-------- RECORDS TO USE

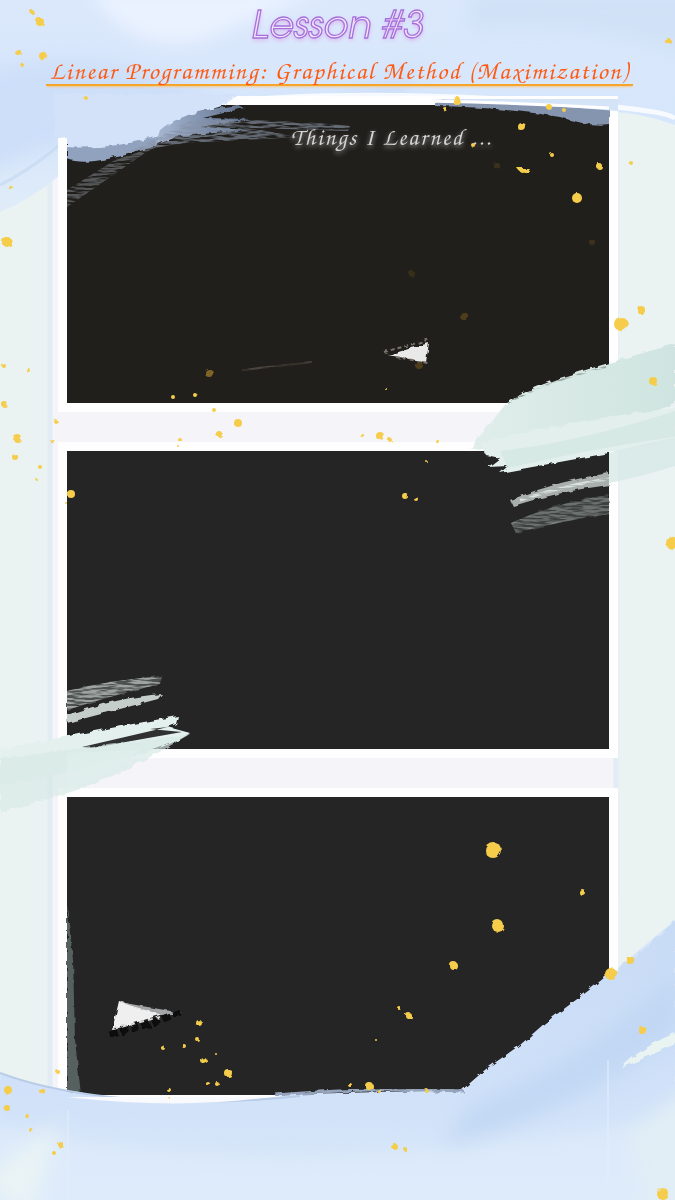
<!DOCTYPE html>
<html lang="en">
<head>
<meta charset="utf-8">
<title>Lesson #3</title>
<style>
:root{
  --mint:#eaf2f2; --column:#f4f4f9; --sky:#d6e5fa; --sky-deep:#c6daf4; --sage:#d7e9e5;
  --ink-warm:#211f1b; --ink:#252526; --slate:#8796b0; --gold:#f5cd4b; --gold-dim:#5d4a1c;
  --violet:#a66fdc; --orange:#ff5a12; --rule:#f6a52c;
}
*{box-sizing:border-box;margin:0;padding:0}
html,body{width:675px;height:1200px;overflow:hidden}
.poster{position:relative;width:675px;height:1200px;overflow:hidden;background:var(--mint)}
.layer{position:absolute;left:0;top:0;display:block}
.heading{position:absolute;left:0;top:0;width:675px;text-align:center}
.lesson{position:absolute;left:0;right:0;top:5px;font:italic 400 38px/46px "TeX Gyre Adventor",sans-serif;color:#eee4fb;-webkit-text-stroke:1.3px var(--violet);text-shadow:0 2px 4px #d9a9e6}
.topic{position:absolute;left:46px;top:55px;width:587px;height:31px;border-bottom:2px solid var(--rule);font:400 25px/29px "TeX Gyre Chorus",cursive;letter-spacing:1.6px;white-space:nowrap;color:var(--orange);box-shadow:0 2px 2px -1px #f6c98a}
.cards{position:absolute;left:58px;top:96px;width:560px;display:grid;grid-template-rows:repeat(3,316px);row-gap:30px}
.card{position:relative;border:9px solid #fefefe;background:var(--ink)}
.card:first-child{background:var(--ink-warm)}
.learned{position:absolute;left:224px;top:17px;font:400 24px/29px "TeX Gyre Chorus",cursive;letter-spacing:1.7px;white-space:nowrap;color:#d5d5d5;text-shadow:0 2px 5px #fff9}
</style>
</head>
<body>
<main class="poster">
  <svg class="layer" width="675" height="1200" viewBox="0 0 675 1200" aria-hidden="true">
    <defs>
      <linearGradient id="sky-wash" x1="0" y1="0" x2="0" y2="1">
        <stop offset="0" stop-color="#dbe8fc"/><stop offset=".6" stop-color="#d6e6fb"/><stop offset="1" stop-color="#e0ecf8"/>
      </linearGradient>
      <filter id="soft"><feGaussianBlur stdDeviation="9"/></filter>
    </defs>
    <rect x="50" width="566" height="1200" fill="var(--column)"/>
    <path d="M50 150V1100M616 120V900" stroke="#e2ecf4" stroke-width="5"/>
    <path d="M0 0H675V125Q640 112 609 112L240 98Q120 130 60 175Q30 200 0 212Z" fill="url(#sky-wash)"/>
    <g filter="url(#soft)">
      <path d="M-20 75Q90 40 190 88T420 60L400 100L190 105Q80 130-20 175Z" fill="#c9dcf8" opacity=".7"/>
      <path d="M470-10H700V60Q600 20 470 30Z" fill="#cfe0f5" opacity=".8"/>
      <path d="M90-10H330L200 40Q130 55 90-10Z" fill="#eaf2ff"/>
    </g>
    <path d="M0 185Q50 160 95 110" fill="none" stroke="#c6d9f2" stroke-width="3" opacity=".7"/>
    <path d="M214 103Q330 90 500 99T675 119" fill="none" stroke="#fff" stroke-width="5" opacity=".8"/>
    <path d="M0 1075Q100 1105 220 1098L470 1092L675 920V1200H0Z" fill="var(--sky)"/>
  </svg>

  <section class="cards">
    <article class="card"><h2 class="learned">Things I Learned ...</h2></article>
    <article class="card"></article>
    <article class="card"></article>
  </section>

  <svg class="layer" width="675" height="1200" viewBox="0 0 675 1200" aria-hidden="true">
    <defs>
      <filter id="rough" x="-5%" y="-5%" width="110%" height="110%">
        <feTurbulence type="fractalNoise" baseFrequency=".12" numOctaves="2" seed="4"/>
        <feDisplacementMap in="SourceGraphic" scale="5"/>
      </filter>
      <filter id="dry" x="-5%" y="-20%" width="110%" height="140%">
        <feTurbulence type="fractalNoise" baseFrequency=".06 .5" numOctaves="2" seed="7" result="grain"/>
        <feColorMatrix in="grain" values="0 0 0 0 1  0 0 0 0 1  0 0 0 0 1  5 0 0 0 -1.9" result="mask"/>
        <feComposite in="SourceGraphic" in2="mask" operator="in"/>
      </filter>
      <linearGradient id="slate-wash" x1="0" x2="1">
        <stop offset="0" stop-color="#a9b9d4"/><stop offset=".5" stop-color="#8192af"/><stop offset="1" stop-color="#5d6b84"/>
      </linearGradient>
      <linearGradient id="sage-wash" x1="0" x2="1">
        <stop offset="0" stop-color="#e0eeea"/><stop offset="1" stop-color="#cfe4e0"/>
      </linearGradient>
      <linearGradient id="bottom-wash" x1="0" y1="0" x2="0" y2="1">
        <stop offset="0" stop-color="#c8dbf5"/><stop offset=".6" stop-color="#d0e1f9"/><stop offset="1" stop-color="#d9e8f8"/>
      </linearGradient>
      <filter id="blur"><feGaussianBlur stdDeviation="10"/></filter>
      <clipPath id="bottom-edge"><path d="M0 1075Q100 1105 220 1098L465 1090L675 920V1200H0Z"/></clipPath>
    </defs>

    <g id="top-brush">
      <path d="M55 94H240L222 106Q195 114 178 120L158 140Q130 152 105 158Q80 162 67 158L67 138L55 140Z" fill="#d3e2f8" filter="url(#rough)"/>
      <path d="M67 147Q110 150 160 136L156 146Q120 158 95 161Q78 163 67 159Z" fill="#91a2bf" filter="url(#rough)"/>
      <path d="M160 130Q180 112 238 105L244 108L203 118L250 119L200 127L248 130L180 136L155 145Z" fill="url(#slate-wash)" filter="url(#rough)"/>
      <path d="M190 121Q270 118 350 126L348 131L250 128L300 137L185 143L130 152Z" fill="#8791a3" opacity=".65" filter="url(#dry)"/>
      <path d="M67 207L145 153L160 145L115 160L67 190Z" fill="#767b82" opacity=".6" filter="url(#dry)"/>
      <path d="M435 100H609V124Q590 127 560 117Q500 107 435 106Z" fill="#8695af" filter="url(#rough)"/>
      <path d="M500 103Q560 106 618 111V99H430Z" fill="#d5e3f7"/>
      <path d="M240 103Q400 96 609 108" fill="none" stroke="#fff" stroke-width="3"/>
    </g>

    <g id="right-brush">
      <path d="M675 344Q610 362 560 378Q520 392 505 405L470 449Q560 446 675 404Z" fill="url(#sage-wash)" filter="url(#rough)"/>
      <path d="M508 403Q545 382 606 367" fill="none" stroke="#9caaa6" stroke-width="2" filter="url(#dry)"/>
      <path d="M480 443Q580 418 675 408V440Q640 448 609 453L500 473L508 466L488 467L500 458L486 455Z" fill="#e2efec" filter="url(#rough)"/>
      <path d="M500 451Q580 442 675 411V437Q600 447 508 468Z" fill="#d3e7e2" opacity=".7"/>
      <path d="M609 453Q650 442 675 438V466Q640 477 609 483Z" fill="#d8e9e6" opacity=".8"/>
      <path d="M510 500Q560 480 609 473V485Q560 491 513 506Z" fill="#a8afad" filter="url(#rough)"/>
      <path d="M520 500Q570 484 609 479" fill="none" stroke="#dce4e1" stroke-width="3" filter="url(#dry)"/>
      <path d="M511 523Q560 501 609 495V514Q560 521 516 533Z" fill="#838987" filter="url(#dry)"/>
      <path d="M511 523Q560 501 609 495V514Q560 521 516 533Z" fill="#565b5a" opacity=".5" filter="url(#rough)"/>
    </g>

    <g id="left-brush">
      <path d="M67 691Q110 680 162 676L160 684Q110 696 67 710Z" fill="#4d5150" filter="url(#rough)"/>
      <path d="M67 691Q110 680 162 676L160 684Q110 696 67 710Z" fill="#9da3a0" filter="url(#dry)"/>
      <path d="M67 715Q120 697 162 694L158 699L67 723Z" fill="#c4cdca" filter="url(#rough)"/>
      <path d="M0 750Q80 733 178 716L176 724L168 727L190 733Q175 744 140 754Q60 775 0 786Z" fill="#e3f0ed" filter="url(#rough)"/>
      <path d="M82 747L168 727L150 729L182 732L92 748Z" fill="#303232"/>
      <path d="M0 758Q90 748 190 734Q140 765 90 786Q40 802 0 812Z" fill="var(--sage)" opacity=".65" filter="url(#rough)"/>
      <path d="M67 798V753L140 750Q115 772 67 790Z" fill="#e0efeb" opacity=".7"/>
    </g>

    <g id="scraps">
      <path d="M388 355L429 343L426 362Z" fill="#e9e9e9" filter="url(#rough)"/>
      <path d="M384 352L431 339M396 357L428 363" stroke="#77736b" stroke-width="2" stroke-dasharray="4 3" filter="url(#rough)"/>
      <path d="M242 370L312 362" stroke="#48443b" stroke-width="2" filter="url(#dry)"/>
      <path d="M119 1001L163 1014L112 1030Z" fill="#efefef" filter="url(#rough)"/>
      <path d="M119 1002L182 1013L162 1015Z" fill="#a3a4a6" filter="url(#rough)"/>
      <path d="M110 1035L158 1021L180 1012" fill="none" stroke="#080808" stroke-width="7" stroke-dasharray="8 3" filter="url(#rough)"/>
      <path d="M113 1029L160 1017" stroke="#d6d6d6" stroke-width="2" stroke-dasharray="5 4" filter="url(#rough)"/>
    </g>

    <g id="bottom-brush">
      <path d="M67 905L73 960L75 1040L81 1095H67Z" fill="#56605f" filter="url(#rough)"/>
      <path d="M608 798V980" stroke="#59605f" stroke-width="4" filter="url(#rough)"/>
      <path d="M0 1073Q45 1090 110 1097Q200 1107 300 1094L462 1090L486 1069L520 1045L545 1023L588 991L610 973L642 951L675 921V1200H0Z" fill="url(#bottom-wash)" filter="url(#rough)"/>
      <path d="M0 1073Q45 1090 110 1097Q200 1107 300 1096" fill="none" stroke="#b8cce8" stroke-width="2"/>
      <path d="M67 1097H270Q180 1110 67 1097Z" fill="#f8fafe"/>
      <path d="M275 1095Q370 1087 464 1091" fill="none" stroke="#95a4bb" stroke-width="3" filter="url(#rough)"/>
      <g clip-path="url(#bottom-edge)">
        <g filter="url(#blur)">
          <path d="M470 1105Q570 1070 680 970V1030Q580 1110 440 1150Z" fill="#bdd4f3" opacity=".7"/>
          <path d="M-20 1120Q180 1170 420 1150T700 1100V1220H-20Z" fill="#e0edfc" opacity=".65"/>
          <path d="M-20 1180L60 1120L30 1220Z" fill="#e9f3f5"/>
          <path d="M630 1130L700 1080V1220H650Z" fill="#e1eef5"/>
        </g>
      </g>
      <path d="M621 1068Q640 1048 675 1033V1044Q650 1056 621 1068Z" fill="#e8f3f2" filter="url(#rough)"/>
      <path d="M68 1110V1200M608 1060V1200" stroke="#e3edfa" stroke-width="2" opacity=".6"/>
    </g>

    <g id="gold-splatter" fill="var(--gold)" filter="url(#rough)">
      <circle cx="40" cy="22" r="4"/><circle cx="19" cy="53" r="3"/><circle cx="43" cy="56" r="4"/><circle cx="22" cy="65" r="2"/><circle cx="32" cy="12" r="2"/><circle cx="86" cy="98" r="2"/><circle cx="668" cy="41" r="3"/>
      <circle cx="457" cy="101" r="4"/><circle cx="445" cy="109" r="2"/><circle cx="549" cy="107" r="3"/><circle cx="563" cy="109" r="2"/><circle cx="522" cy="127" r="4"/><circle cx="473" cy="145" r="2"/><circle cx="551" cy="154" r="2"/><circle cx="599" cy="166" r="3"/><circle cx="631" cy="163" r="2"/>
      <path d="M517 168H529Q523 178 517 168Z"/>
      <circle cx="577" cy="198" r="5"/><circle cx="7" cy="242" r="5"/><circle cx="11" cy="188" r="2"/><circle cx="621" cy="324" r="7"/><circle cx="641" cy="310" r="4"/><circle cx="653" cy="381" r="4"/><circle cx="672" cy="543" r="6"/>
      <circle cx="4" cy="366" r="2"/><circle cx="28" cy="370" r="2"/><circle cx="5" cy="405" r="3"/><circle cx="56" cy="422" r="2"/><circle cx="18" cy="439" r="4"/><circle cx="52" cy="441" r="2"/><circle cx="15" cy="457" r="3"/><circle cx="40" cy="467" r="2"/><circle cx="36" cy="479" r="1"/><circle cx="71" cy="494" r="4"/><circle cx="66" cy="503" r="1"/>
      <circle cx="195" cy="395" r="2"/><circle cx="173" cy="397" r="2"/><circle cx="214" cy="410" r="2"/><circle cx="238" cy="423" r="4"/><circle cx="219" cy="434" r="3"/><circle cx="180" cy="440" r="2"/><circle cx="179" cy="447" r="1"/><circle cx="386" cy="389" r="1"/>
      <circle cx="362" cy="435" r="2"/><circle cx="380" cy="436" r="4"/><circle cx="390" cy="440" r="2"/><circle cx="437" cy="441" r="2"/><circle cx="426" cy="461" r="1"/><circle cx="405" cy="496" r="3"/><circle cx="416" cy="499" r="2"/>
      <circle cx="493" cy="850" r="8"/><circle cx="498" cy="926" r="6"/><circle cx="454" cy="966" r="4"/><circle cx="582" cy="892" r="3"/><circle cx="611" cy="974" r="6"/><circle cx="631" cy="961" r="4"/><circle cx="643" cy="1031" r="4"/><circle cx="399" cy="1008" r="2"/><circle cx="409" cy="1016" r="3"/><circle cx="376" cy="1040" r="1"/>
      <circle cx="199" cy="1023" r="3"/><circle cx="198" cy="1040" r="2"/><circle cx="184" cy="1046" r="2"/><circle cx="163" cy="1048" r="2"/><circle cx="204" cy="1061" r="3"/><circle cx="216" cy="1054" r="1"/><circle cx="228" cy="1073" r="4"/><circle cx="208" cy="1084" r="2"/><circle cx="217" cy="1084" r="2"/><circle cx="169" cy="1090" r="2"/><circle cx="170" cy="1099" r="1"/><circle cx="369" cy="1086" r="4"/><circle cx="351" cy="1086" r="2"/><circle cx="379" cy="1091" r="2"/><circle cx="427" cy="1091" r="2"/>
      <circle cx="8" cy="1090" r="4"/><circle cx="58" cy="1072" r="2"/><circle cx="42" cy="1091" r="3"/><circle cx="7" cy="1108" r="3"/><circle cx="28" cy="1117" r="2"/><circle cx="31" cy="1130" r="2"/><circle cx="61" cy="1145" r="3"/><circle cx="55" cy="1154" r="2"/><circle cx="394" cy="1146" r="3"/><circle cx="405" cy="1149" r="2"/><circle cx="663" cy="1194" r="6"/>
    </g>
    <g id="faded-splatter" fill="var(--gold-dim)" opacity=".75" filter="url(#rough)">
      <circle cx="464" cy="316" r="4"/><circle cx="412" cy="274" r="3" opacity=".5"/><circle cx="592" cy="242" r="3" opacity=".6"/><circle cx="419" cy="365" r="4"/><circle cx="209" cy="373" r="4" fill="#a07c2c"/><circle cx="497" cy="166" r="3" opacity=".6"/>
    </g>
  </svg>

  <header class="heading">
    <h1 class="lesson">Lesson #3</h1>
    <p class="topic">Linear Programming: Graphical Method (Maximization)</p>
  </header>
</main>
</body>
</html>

----------------

> _EXERCISE_
Take from the material above the lines running from the one with "344Q610 362 560" through the one with "453Q650 442 675", and repeat them exactly, with nothing else.

> _PROBLEM SOLUTION_
      <path d="M675 344Q610 362 560 378Q520 392 505 405L470 449Q560 446 675 404Z" fill="url(#sage-wash)" filter="url(#rough)"/>
      <path d="M508 403Q545 382 606 367" fill="none" stroke="#9caaa6" stroke-width="2" filter="url(#dry)"/>
      <path d="M480 443Q580 418 675 408V440Q640 448 609 453L500 473L508 466L488 467L500 458L486 455Z" fill="#e2efec" filter="url(#rough)"/>
      <path d="M500 451Q580 442 675 411V437Q600 447 508 468Z" fill="#d3e7e2" opacity=".7"/>
      <path d="M609 453Q650 442 675 438V466Q640 477 609 483Z" fill="#d8e9e6" opacity=".8"/>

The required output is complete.